It was about 16 years ago and I still remember her vividly. Blue eyes. Figure eight. Clean. Very well endowed, both in front and at the back. Not too tall, though, but a very good girl from a humble background. She was also not that brilliant, though she uses recommended glasses like the brilliant ones amidst us; I guess the problem was that we tend to associate brilliance with recommended glasses. Like we used to say then, the ones who used glasses were the ones who have read to the extent that they couldn’t see well anymore. But I give her credit for intelligence: she surrounded herself with six other girls who were more brilliant than herself.
We were in final year in then, I remember we were only allowed to use trouser when we got to final year in my secondary school. It was nicker from JSS1 to SS2. The girls too would use pinafore till they got to final year before they changed to shirt and skirt. They looked more beautiful with the change. Like most of the seniour boys, I enjoyed strolling home in the midst of girls after school, instead of taking a bus to my home, which was quite a distance. The incentive was that Amarachi and her six other friends used to be my company, till we all part just before I get to my street.
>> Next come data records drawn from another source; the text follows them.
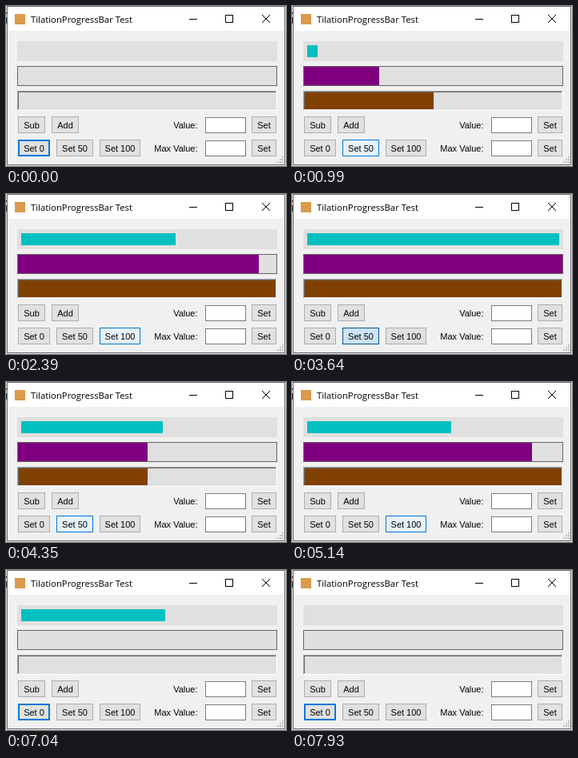
An HTML page with a canvas for the animation above (8.21 s loop, 350 px wide and 200 px high).

```html
<!DOCTYPE html>
<html lang="en">
<head>
<meta charset="utf-8">
<title>TilationProgressBar Test</title>
<style>
html, body { margin: 0; width: 100%; height: 100%; overflow: hidden; }
canvas { display: block; }
</style>
</head>
<body>
<canvas id="stage" width="350" height="200"></canvas>
<script>
const c = document.getElementById('stage').getContext('2d', { alpha: false });
const LOOP = 8210, TICK = 15.6, LAG = 8;
const UI = '11px "Liberation Sans", sans-serif';

// Mouse down, release (bars start moving), button and new value
const clicks = [
  { down: 910, up: 919, name: 'Set 50', value: 50 },
  { down: 2190, up: 2213, name: 'Set 100', value: 100 },
  { down: 3640, up: 3658, name: 'Set 50', value: 50 },
  { down: 4960, up: 5022, name: 'Set 100', value: 100 },
  { down: 6300, up: 6356, name: 'Set 0', value: 0 }
];
// Button under the mouse from each time on
const hovers = [
  [530, 'Set 50'], [1400, 'Set 100'], [3280, 'Set 50'],
  [4760, 'Set 100'], [5700, ''], [6070, 'Set 0'], [6900, '']
];
// Label, left, top, width
const buttons = [
  ['Sub', 15, 138, 34], ['Add', 57, 138, 34], ['Set', 307, 138, 31],
  ['Set 0', 15, 167, 40], ['Set 50', 63, 167, 46], ['Set 100', 117, 167, 51],
  ['Set', 307, 167, 31]
];

function rect(x, y, w, h, color) {
  c.fillStyle = color;
  c.fillRect(x, y, w, h);
}

function box(x, y, w, h, edge, fill, line = 1) {
  rect(x, y, w, h, edge);
  rect(x + line, y + line, w - 2 * line, h - 2 * line, fill);
}

function text(str, x, y, align, font = UI) {
  c.font = font;
  c.textAlign = align;
  c.fillStyle = '#000';
  c.fillText(str, x, y);
}

// One point per tick
function linear(from, to, ticks) {
  return from + Math.sign(to - from) * Math.min(ticks, Math.abs(to - from));
}

// A fifth of the remaining distance per tick, at least one point
function eased(from, to, ticks) {
  let left = Math.abs(to - from);
  for (let i = 0; i < ticks && left > 0; i++) left -= Math.max(1, Math.floor(left / 5));
  return to - Math.sign(to - from) * left;
}

function fill(x, y, w, h, value, color) {
  rect(x, y, Math.ceil(w * value / 100), h, color);
}

function drawWindow() {
  rect(0, 0, 350, 200, '#e6e6e6');
  rect(0, 8, 1, 2, '#303848');
  rect(0, 14, 1, 8, '#303848');
  box(1, 0, 348, 199, '#6a6a6a', '#f0f0f0');
  rect(2, 1, 346, 30, '#fff');
  rect(11, 10, 13, 13, '#dc9a4c');
  text('TilationProgressBar Test', 31, 20.5, 'left', '11.3px "Open Sans", sans-serif');

  rect(229, 16, 10, 1, '#000');
  box(274, 11, 10, 10, '#000', '#fff');
  c.strokeStyle = '#000';
  c.lineWidth = 1;
  c.beginPath();
  c.moveTo(320, 11); c.lineTo(330, 21);
  c.moveTo(330, 11); c.lineTo(320, 21);
  c.stroke();

  for (let row = 0; row < 3; row++)
    for (let i = 0; i <= row; i++) rect(345 - 3 * i, 188 + 3 * row, 2, 2, '#bfbfbf');

  ['Value:', 'Max Value:'].forEach((label, i) => {
    text(label, 239.5, 153 + 29 * i, 'right');
    box(249, 139 + 29 * i, 51, 20, '#7a7a7a', '#fff');
  });
}

function drawBars(t) {
  const n = clicks.filter(k => t >= k.up).length;
  const from = n > 1 ? clicks[n - 2].value : 0;
  const to = n ? clicks[n - 1].value : 0;
  const age = n ? t - clicks[n - 1].up : 0;

  rect(14, 44, 325, 25, '#e0e0e0');
  fill(19, 49, 315, 15, linear(from, to, Math.floor(age / TICK)), '#00c0c0');

  box(14, 75, 325, 25, '#646464', '#e0e0e0');
  fill(15, 76, 323, 23, eased(from, to, Math.floor((age - LAG) / TICK)), '#800080');

  rect(14, 106, 325, 25, '#fff');
  rect(14, 106, 324, 24, '#a0a0a0');
  rect(15, 107, 323, 23, '#e3e3e3');
  rect(15, 107, 322, 22, '#696969');
  rect(16, 108, 321, 21, '#e0e0e0');
  fill(16, 108, 321, 21, to, '#804000');
}

function drawButtons(t) {
  const click = clicks.filter(k => t >= k.down).pop();
  const hover = (hovers.filter(h => t >= h[0]).pop() || [0, ''])[1];
  const focus = click ? click.name : 'Set 0';
  const held = click && t < click.up ? click.name : '';

  for (const [name, x, y, w] of buttons) {
    if (name === held) box(x, y, w, 21, '#005499', '#cce4f7');
    else if (name === hover) box(x, y, w, 21, '#0078d7', '#e5f1fb');
    else if (name === focus) box(x, y, w, 21, '#0078d7', '#e1e1e1', 2);
    else box(x, y, w, 21, '#adadad', '#e1e1e1');
    text(name, x + w / 2, y + 15, 'center');
  }
}

const start = performance.now();
function frame() {
  const t = (performance.now() - start) % LOOP;
  drawWindow();
  drawBars(t);
  drawButtons(t);
  requestAnimationFrame(frame);
}
frame();
</script>
</body>
</html>
```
Our friendship began when on a quiet day like that I walked up to her and told her “Happy Birthday.” She was stunned! What she did not know was that we shared the same birthday, though I am a year older, and I incidentally got to know when we were filling one of our final year forms. We enjoyed a very close rapport to the extent that my other male friends were jealous. You know guys; they began to call us boyfriend and girlfriend… Even I didn’t know why I didn’t woo her, because it was obvious to a James-Hardley-Chase-reading mind like me that she was giving me green lights. Maybe I overplayed hard to get. Or maybe I was not so sure of my wooing muse at that time.
But our relationship suddenly got worse. Beyond sufficient repairs. Till we finished school and now we see no more.
It was a simple incident that we both didn’t allow enough caution on. I was the president of Photo Club. A club I joined solely because of business gains, if not I would have stuck to Jet Club like her. Well, it was not uncommon for guys to take free photographs for their female friends then (even now), but sometimes we adhere to business strictly and take our money even if the girl was the prettiest in school. Worse still, it was the time of analogue photography. You would count the stress of cutting the film in a dark room if you didn’t finish your 36 exposures on time, going to the laboratory to convert to negative, and then you print on photo paper… I took a shot for Amarachi. And she was supposed to pay. She told me she paid. I argued she has not paid. The argument got hot. And in the process… She slapped me!
I didn’t know I had already retaliated with five more slaps until I heard the roars, and screams from our classmates. Boys cheering me. Girls cheering her. My white shirt roughened and dirtied. She, well, her glasses flew away and she could no longer see well. That day, our hitherto quiet science class changed to the extent that the Vice Principal had to punish the two of us for disrupting order in school.
For me, it was a blow on what I preach to my male colleagues who beat their girls, “They are fragile. A man should not beat a woman.” Little wonder, most of them were laughing while cheering during the brawl. I could remember Morgan came to me afterwards to mock, “You see now? Boys shouldn’t beat girls? What if they beat you first? What if you got provoked to the extent that you lose control in split seconds?” And it taught me a lesson; that you preach something does mean you can’t be tempted or fall into doing same. On the other hand, I felt the justification to react the way I did… I was the gentle type in school. And I was prone to being taken for granted at times. Worse still, unlike now that I have grown enough flesh, I was skinny. Even one of Amarachi’s six other friends had once threatened to break my bones while we were watching an intra-school football match. If these girls saw Amarachi slap me without retaliating; I bet the six of them would eventually break my bones, one after the other.
We eventually apologized to each other, though we were not that close anymore. The surprise that we gave each other on that day was too strong for the bond that kept us together. We said it was the devil, but I wonder why we stooped so low to allow the devil to tear the good thing we had apart. Now 16 years, I still remember her. I remembered her when a similar situation was about to happen…